The 2011-2012 Winthrop Scholars. Photo by Elena Waters '14.
Fifteen Connecticut College seniors have been named Winthrop Scholars, the highest academic honor bestowed by the college. The scholars were recognized at a ceremony Dec. 8. All have also been chosen for membership in Phi Beta Kappa, the national honor society of undergraduate higher education, and will be initiated officially in May.
"I am very proud of each one of these students; they have all demonstrated an exceptional depth of scholarship," Connecticut College President Leo I. Higdon Jr. said. "They are leaders on campus who take advantage of all that Connecticut College has to offer. They are an inspiration to us all."
The 2011-2012 Winthrop Scholars are:
- Caroline Hemeon Abbott, a psychology major from Barnstable, Mass.
- Savitri Elizabeth Arvey, an international relations major from Upper Nyack, N.Y.
- Michael Patrick Eugene Dooley, an international relations major from Rye, N.Y.
- Jason Eric Fishman, a history major from Sharon, Mass.
- Morgan Benner Griffin, a dance major from Trumbull, Conn.
- Erin Marie Iannotti, an economics and psychology double major from North Kingstown, R.I.
- Ajjen Das Joshi, an architectural studies and computer science double major from Kathmandu, Nepal
- Lauren Valerie Manning, a behavioral neuroscience major from Glenmont, N.Y.
- Lisette Corinne Roman, a French and psychology double major from Bethany, Conn.
- Charlotte Madeleine Rosen, a dance and psychology double major from Montclair, N.J.
- Katherine Phyllis Shabb, an international relations major from Baabda, Lebanon
- Amy Caitlin Smith, an ACS-certified chemistry and dance double major from Wilmington, Del.
- Shuang Song, a biochemistry, cellular and molecular biology major from Boston, Mass.
- Daniel Halpern Wernick, an economics and government double major from Longmeadow, Mass.
- Carolyn Michaela Wesnousky, a history and Italian studies double major from Davis, Calif.

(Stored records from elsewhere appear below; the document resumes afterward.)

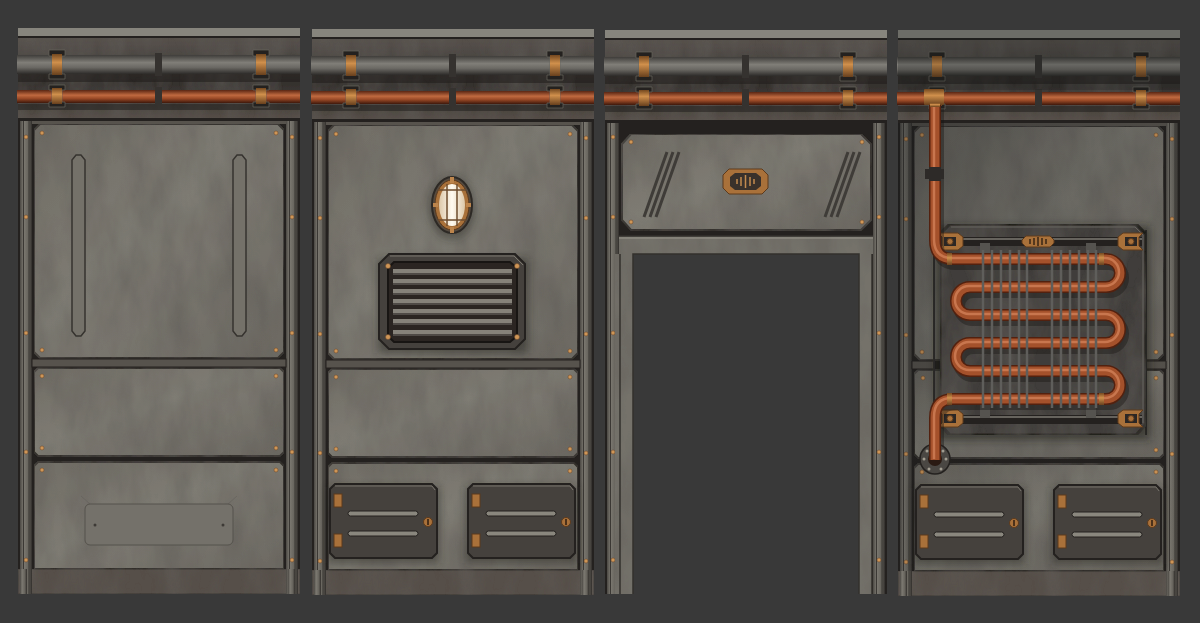
<!DOCTYPE html>
<html lang="en">
<head>
<meta charset="utf-8">
<title>Industrial wall modules</title>
<style>
:root{--ground:#393939;--steel:#76736b;--steel-light:#87857d;--frame:#57534d;--base:#565049;--gap:#24211f;--edge:#34312d;--dark:#45413d;--brass:#a9713a;--brass-light:#cf9657;--copper:#a4512b;--copper-dark:#52210f;--copper-light:#d4835a}
html,body{margin:0;width:1200px;height:623px;overflow:hidden;background:var(--ground)}
svg{display:block}
.plate{fill:url(#plate-shade);stroke:var(--edge);stroke-width:2}
.frame{fill:var(--frame)}
.gap{fill:var(--gap)}
.light{fill:var(--steel-light)}
.base{fill:var(--base);stroke:var(--edge)}
.dark{fill:var(--dark);stroke:var(--gap);stroke-width:2}
.brass{fill:var(--brass);stroke:#5d3a1c;stroke-width:1}
.screw{fill:var(--brass-light);stroke:#6b4526;stroke-width:.5}
.slot{fill:#747169;stroke:#36332f;stroke-width:1.5}
.tube{fill:none;stroke-linecap:butt}
.tube-dark{stroke:var(--copper-dark);stroke-width:12}
.tube-mid{stroke:var(--copper);stroke-width:9}
.tube-shine{stroke:var(--copper-light);stroke-width:2.5;opacity:.75}
</style>
</head>
<body>
<svg width="1200" height="623" viewBox="0 0 1200 623" role="img" aria-label="Four steel wall modules with pipes, a lamp, a vent, a doorway and a copper coil radiator">
<defs>
<linearGradient id="plate-shade" x1="0" y1="0" x2="1" y2="1"><stop offset="0" stop-color="#706d65"/><stop offset=".45" stop-color="#7e7b73"/><stop offset="1" stop-color="#6c6962"/></linearGradient>
<linearGradient id="stile-shade"><stop offset="0" stop-color="#4b4843"/><stop offset=".3" stop-color="#7c7971"/><stop offset=".7" stop-color="#66635c"/><stop offset="1" stop-color="#312e2b"/></linearGradient>
<linearGradient id="steel-pipe" x1="0" y1="0" x2="0" y2="1"><stop offset="0" stop-color="#3f3d3a"/><stop offset=".4" stop-color="#807e78"/><stop offset=".65" stop-color="#6b6964"/><stop offset="1" stop-color="#2d2b29"/></linearGradient>
<linearGradient id="copper-pipe" x1="0" y1="0" x2="0" y2="1"><stop offset="0" stop-color="#5a2613"/><stop offset=".4" stop-color="#c06a40"/><stop offset=".65" stop-color="#9a4a27"/><stop offset="1" stop-color="#3e180b"/></linearGradient>
<linearGradient id="strap-shade" x1="0" y1="0" x2="0" y2="1"><stop offset="0" stop-color="#74481f"/><stop offset=".4" stop-color="#d0904c"/><stop offset="1" stop-color="#68401d"/></linearGradient>
<linearGradient id="band-shade" x1="0" y1="0" x2="0" y2="1"><stop offset="0" stop-color="#5a554f"/><stop offset=".25" stop-color="#4f4a45"/><stop offset=".6" stop-color="#34302d"/><stop offset="1" stop-color="#564f48"/></linearGradient>
<linearGradient id="glass"><stop offset="0" stop-color="#dcc7a8"/><stop offset=".5" stop-color="#fffaf0"/><stop offset="1" stop-color="#dcc7a8"/></linearGradient>
<linearGradient id="cool-shade" x1="0" y1="0" x2="1" y2="1"><stop offset="0" stop-color="#15181a" stop-opacity=".34"/><stop offset=".6" stop-color="#15181a" stop-opacity=".1"/><stop offset="1" stop-color="#15181a" stop-opacity="0"/></linearGradient>
<filter id="worn" x="0" y="0" width="100%" height="100%">
<feTurbulence type="fractalNoise" baseFrequency=".035 .014" numOctaves="4" seed="7"/>
<feColorMatrix values="0 0 0 0 .12  0 0 0 0 .11  0 0 0 0 .1  1.1 0 0 0 -.36" result="stain"/>
<feComposite in="stain" in2="SourceAlpha" operator="in" result="stain-in"/>
<feMerge><feMergeNode in="SourceGraphic"/><feMergeNode in="stain-in"/></feMerge>
</filter>
<filter id="soft" x="-20%" y="-20%" width="140%" height="140%"><feGaussianBlur stdDeviation="4"/></filter>

<g id="clamp">
<path d="M0 0h16v6h-3v18h3v5H0v-5h3V6H0z" fill="#24211f" stroke="#69655d" stroke-width=".7"/>
<rect x="3" y="4" width="10" height="21" fill="url(#strap-shade)"/>
</g>
<g id="clamp-small">
<path d="M0 0h16v5h-3v12h3v5H0v-5h3V5H0z" fill="#24211f" stroke="#69655d" stroke-width=".7"/>
<rect x="3" y="3" width="10" height="16" fill="url(#strap-shade)"/>
</g>
<g id="pipe-band">
<rect width="282" height="92" fill="url(#band-shade)" filter="url(#worn)"/>
<rect width="282" height="8" class="light"/>
<rect y="8" width="282" height="2" class="gap"/>
<rect y="46" width="282" height="8" fill="#1f1c1a" opacity=".55"/>
<rect y="76" width="282" height="6" fill="#1f1c1a" opacity=".5"/>
<rect x="-1" y="27" width="283" height="19" fill="url(#steel-pipe)"/>
<rect x="-1" y="62" width="283" height="13" fill="url(#copper-pipe)"/>
<use href="#clamp" x="31" y="22"/><use href="#clamp" x="235" y="22"/>
<use href="#clamp-small" x="31" y="57"/><use href="#clamp-small" x="235" y="57"/>
<rect x="137" y="25" width="7" height="23" fill="#35322f"/>
<rect x="137" y="59" width="7" height="18" fill="#35322f"/>
<rect y="90" width="282" height="3" class="gap"/>
</g>
<g id="stile">
<rect width="12" height="473" fill="url(#stile-shade)"/>
<path d="M3.5 0v473M9 0v473" stroke="#3b3834" stroke-width="1"/>
<circle cx="6" cy="16" r="2" class="screw"/><circle cx="6" cy="96" r="2" class="screw"/><circle cx="6" cy="212" r="2" class="screw"/><circle cx="6" cy="331" r="2" class="screw"/><circle cx="6" cy="439" r="2" class="screw"/>
</g>
<g id="body-frame">
<rect y="91" width="282" height="475" class="gap"/>
<rect x="14" y="91" width="254" height="5" class="frame"/>
<rect y="541" width="282" height="25" class="base" filter="url(#worn)"/>
<use href="#stile" x="2" y="93"/><use href="#stile" x="268" y="93"/>
<rect x="2" y="541" width="7" height="25" fill="url(#stile-shade)"/>
<rect x="270" y="541" width="7" height="25" fill="url(#stile-shade)"/>
</g>
<g id="corner-screws-top"><circle cx="24" cy="105" r="2" class="screw"/><circle cx="258" cy="105" r="2" class="screw"/><circle cx="24" cy="322" r="2" class="screw"/><circle cx="258" cy="322" r="2" class="screw"/></g>
<g id="plate-stack">
<use href="#body-frame"/>
<g filter="url(#worn)">
<path class="plate" d="M22 96h238l6 6v222l-6 6H22l-6-6V102z"/>
<path class="plate" d="M20 340h242l4 4v80l-4 4H20l-4-4v-80z"/>
<path class="plate" d="M20 434h242l4 4v103H16V438z"/>
</g>
<rect x="14" y="331" width="254" height="8" class="frame" stroke="#24211f"/>
<use href="#corner-screws-top"/>
<circle cx="24" cy="348" r="2" class="screw"/><circle cx="258" cy="348" r="2" class="screw"/><circle cx="24" cy="420" r="2" class="screw"/><circle cx="258" cy="420" r="2" class="screw"/><circle cx="24" cy="442" r="2" class="screw"/><circle cx="258" cy="442" r="2" class="screw"/>
</g>
<g id="hatch">
<path d="M-2 3h111v76H-2z" fill="#24211f" opacity=".45" filter="url(#soft)"/>
<path class="dark" d="M5 0h97l5 5v64l-5 5H5l-5-5V5z"/>
<path d="M5 2h97l3 4" fill="none" stroke="#76726a"/>
<rect x="4" y="10" width="8" height="13" class="brass"/><rect x="4" y="50" width="8" height="13" class="brass"/>
<g fill="#8a877e" stroke="#24211f"><rect x="18" y="27" width="70" height="5" rx="2.5"/><rect x="18" y="47" width="70" height="5" rx="2.5"/></g>
<circle cx="98" cy="38" r="4.5" class="brass"/><path d="M98 35v6" stroke="#2e1d10" stroke-width="1.5"/>
</g>
<g id="hatches"><use href="#hatch" x="18" y="455"/><use href="#hatch" x="156" y="455"/></g>
<path id="tall-slot" class="slot" d="M4 0h5l4 5v171l-4 5H4l-4-5V5z"/>
<g id="scratches" fill="none" stroke="#3f3c38" stroke-width="3"><path d="M0 65L23 0M6 65L29 0M12 65L35 0"/></g>
<g id="badge">
<path class="brass" d="M6 0h33l6 6v13l-6 6H6l-6-6V6z"/>
<path d="M12 4h21l5 4v9l-5 4H12l-5-4V8z" fill="#39312b"/>
<path d="M14 10v5M18 8v9M22.500 6v13M27 8v9M31 10v5" stroke="#c28b4f" stroke-width="1.5"/>
</g>
<g id="rail-bracket">
<path class="brass" d="M0 0h20l5 4v9l-5 4H0l4-4V4z"/>
<path d="M6 4h12v9H6z" fill="#2b2725"/><circle cx="12" cy="8.500" r="3" class="brass"/>
</g>
<path id="coil-line" d="M935 104V240Q935 259 953 259H1106a14 14 0 0 1 0 28H970a14 14 0 0 0 0 28H1106a14 14 0 0 1 0 28H970a14 14 0 0 0 0 28H1106a14 14 0 0 1 0 28H953Q935 399 935 418V460"/>
<path id="fin" d="M0 250V408" stroke="#5f5e5b" stroke-width="2.5"/>
<g id="fin-group"><use href="#fin"/><use href="#fin" x="9"/><use href="#fin" x="18"/><use href="#fin" x="27"/><use href="#fin" x="36"/><use href="#fin" x="44"/></g>
</defs>

<rect width="1200" height="623" fill="var(--ground)"/>

<g id="plain-module" transform="translate(18 28)">
<use href="#plate-stack"/>
<use href="#tall-slot" x="54" y="127"/><use href="#tall-slot" x="215" y="127"/>
<path d="M72 476l-9-8M210 476l9-8" stroke="#605d57" opacity=".5"/>
<rect x="67" y="476" width="148" height="41" rx="5" fill="#74716a" stroke="#55524c"/>
<circle cx="77" cy="497" r="1.500" fill="#3d3a36"/><circle cx="205" cy="497" r="1.500" fill="#3d3a36"/>
<use href="#pipe-band"/>
</g>

<g id="vent-module" transform="translate(312 29)">
<use href="#plate-stack"/>
<g id="lamp">
<ellipse cx="140" cy="179" rx="23" ry="31" fill="#24211f" opacity=".4" filter="url(#soft)"/>
<ellipse cx="140" cy="176" rx="20" ry="28" fill="#554a3f" stroke="#2d2925" stroke-width="2"/>
<ellipse cx="140" cy="176" rx="17" ry="25" class="brass"/>
<ellipse cx="140" cy="176" rx="13" ry="21" fill="url(#glass)"/>
<path d="M135 155v42M145 155v42M126 161h28M126 191h28" fill="none" stroke="#6d4c2e" stroke-width="1.500"/>
<path d="M138 148h4v6h-4zM138 198h4v6h-4zM121 174h5v4h-5zM154 174h5v4h-5z" fill="#bd854c"/>
</g>
<g id="vent">
<path d="M66 230h150v94H66z" fill="#24211f" opacity=".5" filter="url(#soft)"/>
<path class="dark" d="M77 225h126l10 10v75l-10 10H77l-10-10v-75z"/>
<path d="M78 227h124l9 9" fill="none" stroke="#7b776e"/>
<path d="M82 233h116l7 6v68l-7 6H82l-6-6v-68z" fill="#2b2522" stroke="#181513" stroke-width="2"/>
<path d="M81 242h119M81 252h119M81 262h119M81 272h119M81 282h119M81 292h119M81 303h119" stroke="#86827a" stroke-width="4"/>
<path d="M81 245h119M81 255h119M81 265h119M81 275h119M81 285h119M81 295h119M81 306h119" stroke="#4f4a46" stroke-width="2"/>
<circle cx="76" cy="237" r="2.500" class="screw"/><circle cx="205" cy="237" r="2.500" class="screw"/><circle cx="76" cy="308" r="2.500" class="screw"/><circle cx="205" cy="308" r="2.500" class="screw"/>
</g>
<use href="#hatches"/>
<use href="#pipe-band"/>
</g>

<g id="door-module" transform="translate(605 30)">
<path class="gap" d="M0 91h282v473h-28V224H28v340H0z"/>
<use href="#stile" x="2" y="91"/><use href="#stile" x="268" y="91"/>
<g filter="url(#worn)">
<path class="plate" d="M26 104h230l10 10v76l-10 10H26l-9-10v-76z"/>
<path d="M14 206h254v18H14z" fill="#74726b"/>
<path d="M16 224h12v340H10V224zM254 224h13v340h-13z" fill="#74726b"/>
</g>
<path d="M14 206h254M28 564V224h226v340M15 224v340M267 224v340" fill="none" stroke="#33302d" stroke-width="1.500"/>
<path d="M14 208h254" stroke="#99968c"/>
<use href="#scratches" x="39" y="122"/><use href="#scratches" x="220" y="122"/>
<use href="#badge" x="118" y="139"/>
<g><circle cx="26" cy="112" r="2" class="screw"/><circle cx="257" cy="112" r="2" class="screw"/><circle cx="26" cy="192" r="2" class="screw"/><circle cx="257" cy="192" r="2" class="screw"/></g>
<use href="#pipe-band"/>
</g>

<g id="radiator-module">
<g transform="translate(898 30)">
<use href="#body-frame"/>
<g filter="url(#worn)">
<path class="plate" d="M22 96h238l6 6v222l-6 6H22l-6-6V102z"/>
<path class="plate" d="M20 340h242l4 4v80l-4 4H20l-4-4v-80z"/>
<path class="plate" d="M20 434h242l4 4v103H16V438z"/>
</g>
<path d="M14 331h22v8H14zM248 331h20v8h-20z" class="frame" stroke="#24211f"/>
<path d="M36 150V404M248 200v205" stroke="#33302d" stroke-width="2"/>
<use href="#corner-screws-top"/>
<circle cx="25" cy="348" r="2" class="screw"/><circle cx="258" cy="348" r="2" class="screw"/><circle cx="258" cy="420" r="2" class="screw"/><circle cx="24" cy="442" r="2" class="screw"/><circle cx="258" cy="442" r="2" class="screw"/>
<rect y="91" width="282" height="450" fill="url(#cool-shade)"/>
<use href="#hatches"/>
<use href="#pipe-band"/>
<rect width="282" height="60" fill="#15181a" opacity=".22"/>
</g>
<g id="radiator">
<path d="M936 226h214v214H936z" fill="#1c1a18" opacity=".55" filter="url(#soft)"/>
<path d="M950 224h186l10 10v190l-10 11H950l-10-11V234z" fill="#403e3b" stroke="#24211f" stroke-width="3" filter="url(#worn)"/>
<path d="M951 227h184l8 8v188" fill="none" stroke="#67645e"/>
<g fill="#24211f"><rect x="944" y="237" width="198" height="9"/><rect x="944" y="415" width="198" height="9"/></g>
<path d="M944 239h198M944 417h198" stroke="#66635d" stroke-width="2"/>
<use href="#rail-bracket" x="938" y="233"/><use href="#rail-bracket" transform="translate(1143 233) scale(-1 1)"/>
<use href="#rail-bracket" x="938" y="410"/><use href="#rail-bracket" transform="translate(1143 410) scale(-1 1)"/>
<path d="M980 243h10v14h-10zM1086 243h10v14h-10zM980 404h10v14h-10zM1086 404h10v14h-10z" fill="#55534f"/>
<path d="M1026 236h24l4 4v3l-4 4h-24l-4-4v-3z" class="brass"/>
<path d="M1030 239v5M1034 238v7M1038 237v9M1042 238v7M1046 239v5" stroke="#3a2615" stroke-width="1.500"/>
<use href="#coil-line" fill="none" stroke="#171513" stroke-width="12" opacity=".4" transform="translate(3 5)"/>
<g id="wall-flange">
<circle cx="935" cy="459" r="15" fill="#4a4743" stroke="#24211f" stroke-width="1.500"/>
<g fill="#a29d91"><circle cx="924" cy="459" r="1.500"/><circle cx="946" cy="459" r="1.500"/><circle cx="927" cy="451" r="1.500"/><circle cx="943" cy="451" r="1.500"/><circle cx="929" cy="469" r="1.500"/><circle cx="941" cy="469" r="1.500"/></g>
<circle cx="935" cy="459" r="7" fill="#2a1a13"/>
</g>
<use href="#coil-line" class="tube tube-dark"/>
<use href="#coil-line" class="tube tube-mid"/>
<use href="#coil-line" class="tube tube-shine" transform="translate(-1 -1)"/>
<use href="#fin-group" x="983"/><use href="#fin-group" x="1052"/>
<g fill="url(#strap-shade)"><rect x="924" y="89" width="20" height="16" rx="1"/><rect x="930" y="103" width="10" height="4"/><rect x="947" y="253" width="5" height="12"/><rect x="1099" y="253" width="5" height="12"/><rect x="947" y="393" width="5" height="12"/><rect x="1099" y="393" width="5" height="12"/></g>
<path d="M925 169h4v-2h12v2h3v10h-3v2h-12v-2h-4z" fill="#2d2a28"/>
</g>
</g>
</svg>
</body>
</html>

Parents, friends, faculty and staff attended the Dec. 8 recognition ceremony, which included remarks by Abigail Van Slyck, associate dean of the faculty and Dayton Professor of Art History, and Leo Garofalo, associate professor of history.